* [PROBLEM DESCRIPTION]:
Reproduce, character for character, the entries from their opening line through the line with "startled knight with".

:: DATA UNDER STUDY

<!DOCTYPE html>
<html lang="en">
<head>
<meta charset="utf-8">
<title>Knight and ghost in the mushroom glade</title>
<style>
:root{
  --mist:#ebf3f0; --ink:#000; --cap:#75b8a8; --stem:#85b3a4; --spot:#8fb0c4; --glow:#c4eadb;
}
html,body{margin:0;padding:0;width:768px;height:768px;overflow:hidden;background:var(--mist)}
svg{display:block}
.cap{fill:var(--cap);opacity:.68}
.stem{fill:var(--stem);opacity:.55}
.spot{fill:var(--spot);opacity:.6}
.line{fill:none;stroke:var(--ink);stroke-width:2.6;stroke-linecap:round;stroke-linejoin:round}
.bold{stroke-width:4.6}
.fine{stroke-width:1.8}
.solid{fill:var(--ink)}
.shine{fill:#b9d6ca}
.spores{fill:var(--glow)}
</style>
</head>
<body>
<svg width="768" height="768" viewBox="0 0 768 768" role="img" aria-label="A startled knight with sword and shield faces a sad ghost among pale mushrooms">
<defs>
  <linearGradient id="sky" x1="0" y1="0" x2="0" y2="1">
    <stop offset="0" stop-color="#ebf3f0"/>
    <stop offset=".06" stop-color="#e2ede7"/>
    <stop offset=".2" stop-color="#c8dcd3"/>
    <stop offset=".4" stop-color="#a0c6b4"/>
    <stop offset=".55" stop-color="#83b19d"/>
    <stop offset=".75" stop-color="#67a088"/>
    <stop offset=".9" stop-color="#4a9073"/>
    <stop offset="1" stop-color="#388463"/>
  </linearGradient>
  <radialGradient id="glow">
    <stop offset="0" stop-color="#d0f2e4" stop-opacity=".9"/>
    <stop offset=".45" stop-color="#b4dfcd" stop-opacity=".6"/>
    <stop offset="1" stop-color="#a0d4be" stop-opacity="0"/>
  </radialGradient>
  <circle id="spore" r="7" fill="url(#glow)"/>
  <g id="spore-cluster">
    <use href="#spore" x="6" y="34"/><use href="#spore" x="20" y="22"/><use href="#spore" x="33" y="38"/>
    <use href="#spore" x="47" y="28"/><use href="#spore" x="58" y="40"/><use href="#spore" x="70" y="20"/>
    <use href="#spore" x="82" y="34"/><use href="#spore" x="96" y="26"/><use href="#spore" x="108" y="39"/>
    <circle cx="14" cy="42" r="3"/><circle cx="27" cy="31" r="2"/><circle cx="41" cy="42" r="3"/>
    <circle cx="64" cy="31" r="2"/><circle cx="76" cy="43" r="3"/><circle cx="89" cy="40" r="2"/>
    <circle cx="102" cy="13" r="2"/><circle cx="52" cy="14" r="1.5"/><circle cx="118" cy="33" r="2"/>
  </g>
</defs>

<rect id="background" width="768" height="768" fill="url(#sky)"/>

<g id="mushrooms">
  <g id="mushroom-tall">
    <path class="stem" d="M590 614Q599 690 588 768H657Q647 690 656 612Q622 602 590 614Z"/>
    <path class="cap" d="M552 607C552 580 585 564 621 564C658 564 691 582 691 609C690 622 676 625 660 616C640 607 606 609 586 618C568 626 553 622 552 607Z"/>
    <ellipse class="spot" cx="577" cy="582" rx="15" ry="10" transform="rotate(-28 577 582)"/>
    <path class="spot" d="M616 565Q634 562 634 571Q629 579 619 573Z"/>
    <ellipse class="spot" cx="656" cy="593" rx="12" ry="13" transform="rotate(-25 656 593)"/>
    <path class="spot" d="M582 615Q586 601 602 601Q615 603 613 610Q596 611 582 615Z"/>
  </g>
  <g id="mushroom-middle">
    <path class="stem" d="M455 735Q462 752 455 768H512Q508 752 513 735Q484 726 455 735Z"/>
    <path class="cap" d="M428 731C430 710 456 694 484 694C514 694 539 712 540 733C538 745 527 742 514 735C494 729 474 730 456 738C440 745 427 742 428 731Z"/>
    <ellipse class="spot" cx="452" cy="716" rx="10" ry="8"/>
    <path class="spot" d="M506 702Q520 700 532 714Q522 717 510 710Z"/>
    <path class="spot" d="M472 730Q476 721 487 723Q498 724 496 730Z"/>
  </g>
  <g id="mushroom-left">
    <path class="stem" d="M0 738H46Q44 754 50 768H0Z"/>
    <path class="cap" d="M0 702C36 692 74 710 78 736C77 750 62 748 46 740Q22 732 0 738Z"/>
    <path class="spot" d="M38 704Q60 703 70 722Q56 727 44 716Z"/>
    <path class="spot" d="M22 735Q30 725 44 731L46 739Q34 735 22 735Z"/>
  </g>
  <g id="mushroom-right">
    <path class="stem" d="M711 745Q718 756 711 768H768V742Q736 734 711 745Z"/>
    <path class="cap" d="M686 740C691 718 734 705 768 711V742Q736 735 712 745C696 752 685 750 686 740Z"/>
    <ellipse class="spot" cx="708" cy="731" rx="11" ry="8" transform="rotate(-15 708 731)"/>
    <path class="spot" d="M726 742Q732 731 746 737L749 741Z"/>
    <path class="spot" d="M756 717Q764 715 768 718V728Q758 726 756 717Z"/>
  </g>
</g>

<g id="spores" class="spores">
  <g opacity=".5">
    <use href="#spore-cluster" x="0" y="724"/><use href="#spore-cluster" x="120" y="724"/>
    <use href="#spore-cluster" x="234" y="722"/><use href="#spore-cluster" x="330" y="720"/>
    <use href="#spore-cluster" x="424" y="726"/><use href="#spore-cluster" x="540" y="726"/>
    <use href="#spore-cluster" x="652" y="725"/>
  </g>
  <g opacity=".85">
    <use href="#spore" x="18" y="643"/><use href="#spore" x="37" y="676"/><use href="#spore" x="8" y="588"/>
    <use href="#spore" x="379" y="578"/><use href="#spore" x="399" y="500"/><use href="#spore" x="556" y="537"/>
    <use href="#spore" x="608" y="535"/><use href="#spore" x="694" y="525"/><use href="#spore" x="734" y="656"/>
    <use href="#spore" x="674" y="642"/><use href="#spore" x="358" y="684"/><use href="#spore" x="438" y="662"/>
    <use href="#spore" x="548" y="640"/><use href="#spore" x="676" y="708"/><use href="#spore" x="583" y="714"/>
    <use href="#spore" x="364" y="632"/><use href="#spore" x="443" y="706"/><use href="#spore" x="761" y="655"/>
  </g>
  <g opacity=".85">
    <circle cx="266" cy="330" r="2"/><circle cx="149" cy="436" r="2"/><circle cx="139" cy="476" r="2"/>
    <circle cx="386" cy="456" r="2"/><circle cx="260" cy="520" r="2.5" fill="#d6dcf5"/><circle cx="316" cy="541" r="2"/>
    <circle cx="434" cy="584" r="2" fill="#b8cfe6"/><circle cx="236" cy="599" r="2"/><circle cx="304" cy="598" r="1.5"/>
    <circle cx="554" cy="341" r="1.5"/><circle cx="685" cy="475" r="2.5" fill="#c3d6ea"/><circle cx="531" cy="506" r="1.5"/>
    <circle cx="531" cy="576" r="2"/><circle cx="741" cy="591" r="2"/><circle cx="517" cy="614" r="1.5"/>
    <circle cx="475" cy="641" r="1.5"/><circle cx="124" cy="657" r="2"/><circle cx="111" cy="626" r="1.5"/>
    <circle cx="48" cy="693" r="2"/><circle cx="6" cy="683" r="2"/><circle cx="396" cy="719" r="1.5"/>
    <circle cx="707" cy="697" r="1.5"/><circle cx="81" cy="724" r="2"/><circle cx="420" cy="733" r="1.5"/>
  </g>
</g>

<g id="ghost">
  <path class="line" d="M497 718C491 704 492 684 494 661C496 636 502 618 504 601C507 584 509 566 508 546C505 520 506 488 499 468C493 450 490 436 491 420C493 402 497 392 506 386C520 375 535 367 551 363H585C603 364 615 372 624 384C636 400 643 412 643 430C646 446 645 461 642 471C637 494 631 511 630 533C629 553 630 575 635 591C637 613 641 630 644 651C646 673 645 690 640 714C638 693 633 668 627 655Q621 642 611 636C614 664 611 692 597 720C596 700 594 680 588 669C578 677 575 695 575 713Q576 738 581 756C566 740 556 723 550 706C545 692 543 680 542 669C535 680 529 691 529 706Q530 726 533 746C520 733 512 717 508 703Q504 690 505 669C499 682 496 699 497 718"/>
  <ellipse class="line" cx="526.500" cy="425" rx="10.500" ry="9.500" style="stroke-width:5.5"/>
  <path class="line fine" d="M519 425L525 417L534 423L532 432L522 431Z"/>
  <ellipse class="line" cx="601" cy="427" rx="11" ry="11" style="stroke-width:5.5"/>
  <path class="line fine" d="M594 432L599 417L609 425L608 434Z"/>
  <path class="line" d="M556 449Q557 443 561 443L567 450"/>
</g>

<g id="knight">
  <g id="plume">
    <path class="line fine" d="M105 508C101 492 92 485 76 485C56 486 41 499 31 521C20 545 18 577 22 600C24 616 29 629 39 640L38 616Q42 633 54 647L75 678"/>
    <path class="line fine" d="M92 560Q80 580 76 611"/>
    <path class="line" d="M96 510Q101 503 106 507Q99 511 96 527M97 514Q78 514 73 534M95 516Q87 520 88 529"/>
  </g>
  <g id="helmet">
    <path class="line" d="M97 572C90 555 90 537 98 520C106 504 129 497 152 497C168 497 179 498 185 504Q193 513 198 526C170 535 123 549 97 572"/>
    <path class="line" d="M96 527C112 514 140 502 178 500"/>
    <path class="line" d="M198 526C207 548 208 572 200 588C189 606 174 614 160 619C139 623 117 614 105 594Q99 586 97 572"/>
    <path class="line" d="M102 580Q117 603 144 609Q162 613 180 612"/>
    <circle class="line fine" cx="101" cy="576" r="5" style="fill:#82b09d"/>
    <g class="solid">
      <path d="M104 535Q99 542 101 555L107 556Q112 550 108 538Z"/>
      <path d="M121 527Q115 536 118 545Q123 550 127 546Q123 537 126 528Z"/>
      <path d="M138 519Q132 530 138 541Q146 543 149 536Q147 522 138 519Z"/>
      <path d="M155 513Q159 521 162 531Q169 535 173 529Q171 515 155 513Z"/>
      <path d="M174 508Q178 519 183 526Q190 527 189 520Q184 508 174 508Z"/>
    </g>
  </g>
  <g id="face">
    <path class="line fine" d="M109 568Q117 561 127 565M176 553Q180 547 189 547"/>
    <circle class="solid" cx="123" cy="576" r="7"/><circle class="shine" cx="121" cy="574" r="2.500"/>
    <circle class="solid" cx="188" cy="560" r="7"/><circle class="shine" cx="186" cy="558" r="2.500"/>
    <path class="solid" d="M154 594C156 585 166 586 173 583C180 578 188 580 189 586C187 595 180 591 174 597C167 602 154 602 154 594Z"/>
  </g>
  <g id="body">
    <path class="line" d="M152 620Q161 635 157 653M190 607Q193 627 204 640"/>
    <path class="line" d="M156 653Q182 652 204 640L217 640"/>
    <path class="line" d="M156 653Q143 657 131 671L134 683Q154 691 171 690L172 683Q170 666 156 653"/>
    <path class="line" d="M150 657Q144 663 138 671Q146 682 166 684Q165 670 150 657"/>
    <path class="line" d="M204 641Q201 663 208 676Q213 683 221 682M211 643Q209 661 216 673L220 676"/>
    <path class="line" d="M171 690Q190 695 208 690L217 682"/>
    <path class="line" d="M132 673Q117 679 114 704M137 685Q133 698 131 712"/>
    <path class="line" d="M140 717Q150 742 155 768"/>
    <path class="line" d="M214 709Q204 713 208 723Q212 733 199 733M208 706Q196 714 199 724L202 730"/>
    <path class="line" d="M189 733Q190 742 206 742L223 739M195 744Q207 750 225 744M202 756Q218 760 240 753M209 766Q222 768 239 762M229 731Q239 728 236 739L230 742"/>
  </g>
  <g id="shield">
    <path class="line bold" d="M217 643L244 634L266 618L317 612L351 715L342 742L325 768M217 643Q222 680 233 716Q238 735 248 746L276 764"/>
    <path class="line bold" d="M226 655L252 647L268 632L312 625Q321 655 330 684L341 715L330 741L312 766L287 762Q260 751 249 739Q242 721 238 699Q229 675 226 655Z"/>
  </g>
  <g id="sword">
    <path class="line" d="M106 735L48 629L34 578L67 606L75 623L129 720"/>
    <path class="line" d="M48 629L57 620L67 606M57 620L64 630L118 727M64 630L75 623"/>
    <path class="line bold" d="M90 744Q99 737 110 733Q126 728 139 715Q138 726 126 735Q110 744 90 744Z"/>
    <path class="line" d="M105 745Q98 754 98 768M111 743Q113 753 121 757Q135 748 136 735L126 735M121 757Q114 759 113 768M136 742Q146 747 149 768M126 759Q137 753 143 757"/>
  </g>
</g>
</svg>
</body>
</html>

::::

* [RESULT]:
<!DOCTYPE html>
<html lang="en">
<head>
<meta charset="utf-8">
<title>Knight and ghost in the mushroom glade</title>
<style>
:root{
  --mist:#ebf3f0; --ink:#000; --cap:#75b8a8; --stem:#85b3a4; --spot:#8fb0c4; --glow:#c4eadb;
}
html,body{margin:0;padding:0;width:768px;height:768px;overflow:hidden;background:var(--mist)}
svg{display:block}
.cap{fill:var(--cap);opacity:.68}
.stem{fill:var(--stem);opacity:.55}
.spot{fill:var(--spot);opacity:.6}
.line{fill:none;stroke:var(--ink);stroke-width:2.6;stroke-linecap:round;stroke-linejoin:round}
.bold{stroke-width:4.6}
.fine{stroke-width:1.8}
.solid{fill:var(--ink)}
.shine{fill:#b9d6ca}
.spores{fill:var(--glow)}
</style>
</head>
<body>
<svg width="768" height="768" viewBox="0 0 768 768" role="img" aria-label="A startled knight with sword and shield faces a sad ghost among pale mushrooms">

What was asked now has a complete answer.